This results in an excessive buildup of cholesterol and triglycerides in liver tissue. Applying this premise in mice, researchers first identified molecules involved in NASH pathogenesis by combining liver-specific ER stress and a high-fat diet to elicit NASH like a disease, duplicating the cardinal features of human NASH, including fat accumulation in liver cells, liver damage, inflammation, and scarring.

Using this model, researchers found that the onset of NASH correlated with increased expression of caspase-2. In the next phase, Karin and team examined human liver specimens collected from patients with benign NAFLD or aggressive NASH to confirm caspase-2 expression was also elevated in humans.

Caspase-2 Inhibitor

By knocking out the caspase-2 gene in mice subjected to liver ER stress and high-fat diet or treating the mice with a specific caspase-2 inhibitor, they found that caspase-2 was responsible for all aspects of NASH, including lipid droplet accumulation, liver damage, inflammation, and scarring.

They now know that by preventing caspase-2 expression or inhibiting its activity that biomarkers of NASH are mitigated. This is exciting because now, we not only understand the role of caspase-2 in the disease but also have a new avenue to find a potential drug treatment.

Through this study, Karin and team also discovered that caspase-2 has a critical role in activating SREBP1 and 2—the master regulators of lipogenesis, a process that takes place in the liver where nutrients like carbohydrates are turned into fatty acids, triglycerides, and cholesterol. Caspase-2 was found to control SREBP1 and 2 activations by cleaving another protein called site-1 protease.

Moving forward, they would like to embark on the development of more effective drug-like caspase-2 inhibitors that could be used for NASH prevention and ultimately provide a treatment option. This study was a great step forward in being able to understand the causes and explore possible new treatments for patients with NASH and NAFLD.

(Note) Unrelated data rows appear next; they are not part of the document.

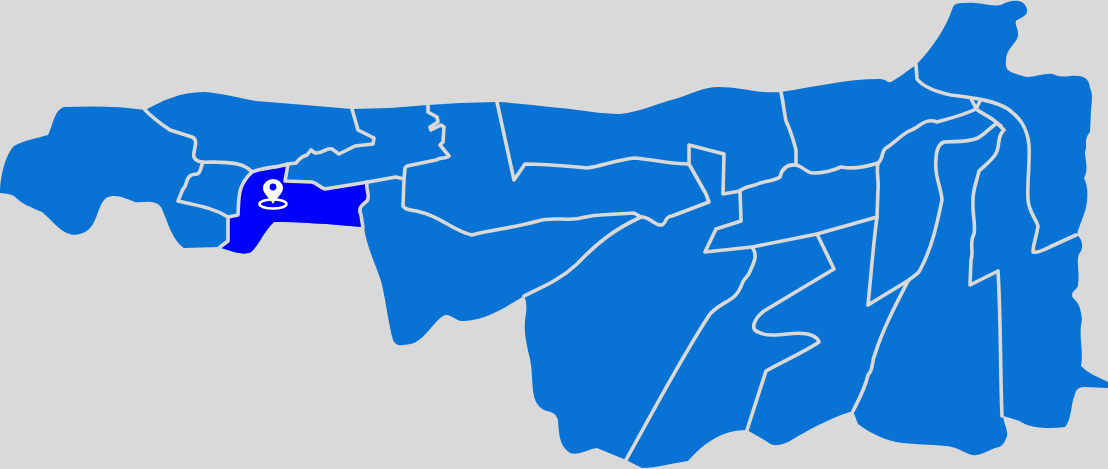
<!DOCTYPE html>
<html lang="en">
<head>
<meta charset="utf-8">
<title>District locator map</title>
<style>
:root {
  --ground: #d9d9d9;
  --region: #0873d4;
  --selected: #0000ff;
  --marker: #ffffff;
}
html, body { margin: 0; height: 100%; overflow: hidden; background: var(--ground); }
.map { display: block; width: 1108px; height: 469px; background: var(--ground); }
.region { fill: var(--region); }
.selected { fill: var(--selected); }
.borders { fill: none; stroke: var(--ground); stroke-width: 3.6; stroke-linejoin: round; stroke-linecap: round; }
.pin { fill: var(--marker); }
.pin-eye { fill: var(--selected); }
.pin-ring { fill: none; stroke: var(--marker); stroke-width: 2.6; }
</style>
</head>
<body>
<svg class="map" viewBox="0 0 1108 469" role="img" aria-label="Map of districts with one district highlighted and marked by a pin">
  <path class="region" d="M0 193 C0 178 5 155 14 146 C24 140 38 138 48 135 C53 126 54 110 64 107 C92 106 120 106 145 110 C162 101 180 92 204 92 C222 93 238 98 256 101 C290 104 320 106 352 109 L390 108 L428 105 L460 103 L497 102 C520 103 540 106 560 108 C582 110 600 114 620 114 C640 112 655 104 675 99 C692 94 702 87 719 87 C740 87 760 94 781 92 C815 87 845 79 880 79 C886 79 887 83 891 82 C899 78 908 70 916 65 C934 46 946 28 953 7 C955 3 960 3 966 3 C980 2 990 7 1001 5 C1008 1 1020 -2 1025 5 C1031 14 1023 17 1017 20 C1013 23 1019 28 1018 36 C1016 44 1006 49 1006 60 C1005 71 1008 72 1027 77 C1036 77 1045 73 1053 74 C1059 77 1064 77 1070 76 C1082 75 1089 77 1090 88 C1093 94 1092 100 1091 110 L1090 132 C1083 140 1088 146 1085 152 C1085 160 1089 170 1084 178 C1087 184 1088 192 1087 201 C1086 214 1079 224 1077 235 C1083 240 1084 248 1079 254 C1076 262 1080 274 1078 284 C1079 290 1069 291 1073 298 C1079 303 1081 309 1082 320 C1078 336 1084 350 1081 366 C1089 374 1098 377 1108 382 L1108 388 L1084 387 C1074 388 1076 394 1073 400 C1071 410 1070 422 1065 427 C1050 429 1034 428 1025 424 C1016 419 1010 418 1003 416 C1004 424 1008 430 1007 436 C1004 445 1001 447 995 448 C985 452 980 456 972 455 C962 452 958 447 946 446 C930 444 914 445 896 442 C880 438 869 432 858 424 L853 411 C830 418 808 430 790 441 C780 446 773 447 766 441 L747 430 C722 430 704 443 688 461 C672 463 658 468 642 468 L626 460 L597 448 C588 449 578 456 570 453 C560 446 559 437 558 420 C554 407 544 416 536 402 C531 392 533 371 530 359 C526 341 523 330 526 314 C527 305 526 300 524 296 C510 304 490 319 465 321 C456 322 452 314 445 315 C434 320 424 342 410 344 C400 346 396 346 393 340 C388 322 386 300 381 281 C375 263 367 247 364 228 L361 227 C330 224 300 222 274 222 C264 231 259 245 251 252 C243 256 230 251 218 247 L184 248 C172 240 168 222 161 207 C154 199 144 203 135 202 C126 199 116 193 106 198 C96 207 98 227 83 233 C66 240 57 225 42 212 C30 207 22 204 14 196 C8 193 4 194 0 193 Z"/>

  <path class="selected" d="M252 172 C264 167 276 168 288 164 L285 181 L312 182 C317 183 319 187 325 189 L367 182 C365 190 370 195 367 201 C362 206 358 208 361 215 L362 227 C330 224 300 222 274 222 C264 231 259 245 251 252 C243 256 230 251 220 247 L227 241 L228 217 L238 215 C239 198 237 186 252 172 Z"/>

  <g class="borders">
    <path d="M145 110 C153 118 161 124 170 130 L192 137 C200 140 192 152 194 157 C197 164 207 162 215 162 C230 163 243 162 252 172"/>
    <path d="M203 163 C200 166 202 172 197 174 C184 174 188 186 183 189 L178 201 C194 205 212 207 228 217 L228 241 L220 247"/>
    <path d="M228 217 L238 215 C239 198 237 186 252 172 C264 167 276 168 288 164 L285 181 L312 182 C317 183 319 187 325 189 L368 182 L396 177 L404 179"/>
    <path d="M288 164 L296 163 C301 157 302 157 307 155 L311 150 L315 153 C323 154 326 147 332 149 L339 154 L355 146 L373 144 L374 138 L358 130 L352 109"/>
    <path d="M367 182 C365 190 371 195 367 201 C361 206 358 208 361 215 L363 228"/>
    <path d="M428 105 L428 112 L437 117 L438 122 L430 127 L431 130 L441 125 L444 127 L443 142 L440 145 L449 156 C446 159 440 157 436 160 L407 166 L405 168 L404 179 L403 206 C407 212 413 209 420 212 C440 216 453 231 472 235 C494 229 514 228 538 221 C550 217 561 220 573 219 C582 219 590 215 600 215 L634 213 L641 217 C650 216 654 226 662 225 C668 221 664 217 672 216 L709 202 L706 194 L689 164"/>
    <path d="M497 102 L514 180 L525 164 C548 164 565 166 587 168 C602 166 616 160 634 158 C651 159 670 164 689 164 L689 145 L724 154 L723 194 L740 191 L741 221 L716 229 L705 252 L752 247 L817 234 L877 217"/>
    <path d="M781 92 C783 101 784 111 786 121 C791 131 793 139 796 150 L796 165"/>
    <path d="M740 191 C744 186 752 187 760 183 C768 181 776 180 780 177 C782 168 787 164 796 165 C803 166 807 174 814 173 C824 173 832 171 841 167 C852 169 866 167 878 163"/>
    <path d="M641 217 C615 229 598 242 577 264 C560 280 542 287 524 296"/>
    <path d="M752 247 C758 255 754 262 751 269 C748 279 744 277 742 284 C735 303 724 299 710 314 C681 358 654 410 626 460"/>
    <path d="M817 234 L834 269 L764 311 C754 319 750 329 758 332 C775 340 796 329 811 335 C817 337 819 341 819 342 C803 353 783 361 766 371 L747 430"/>
    <path d="M976 109 C964 115 948 119 937 122 C925 117 919 128 909 131 C900 136 893 144 886 148 C881 151 884 158 878 163 C876 171 879 180 878 190 L877 217 C873 246 871 276 868 305 L909 280"/>
    <path d="M997 123 C990 128 986 133 978 138 C966 143 953 141 944 142 C939 144 936 150 936 160 C934 176 941 186 942 200 C937 224 932 248 920 270 C917 276 911 277 908 281 C895 306 883 329 875 354 C871 363 874 369 868 375 C865 389 859 399 853 411"/>
    <path d="M916 65 L917 79 C924 88 937 92 951 95 C974 98 993 100 1008 109 C1020 118 1027 127 1029 145 C1030 164 1027 183 1028 199 C1028 210 1036 219 1038 226 C1037 235 1033 244 1033 252 C1038 254 1047 248 1054 245 L1076 235"/>
    <path d="M971 98 C972 103 975 104 976 109 C984 115 991 117 997 123 L1004 130 C996 137 1001 147 995 155 C990 162 984 166 979 171 C977 181 973 188 973 200 C972 214 976 224 974 234 C969 242 974 250 971 260 L970 285 L998 271 C1001 320 1000 367 1002 416"/>
    <path d="M976 109 L980 101 M997 123 L1001 126"/>
  </g>

  <g id="location-marker">
    <ellipse class="pin-ring" cx="273" cy="204" rx="13.5" ry="4.5"/>
    <path class="pin" d="M273 204 C270 198 263 194 263 188 A10 9 0 0 1 283 188 C283 194 276 198 273 204 Z"/>
    <circle class="pin-eye" cx="273" cy="187" r="3.4"/>
  </g>
</svg>
</body>
</html>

They hope to eventually translate and validate these study results using a much larger cohort of human subjects.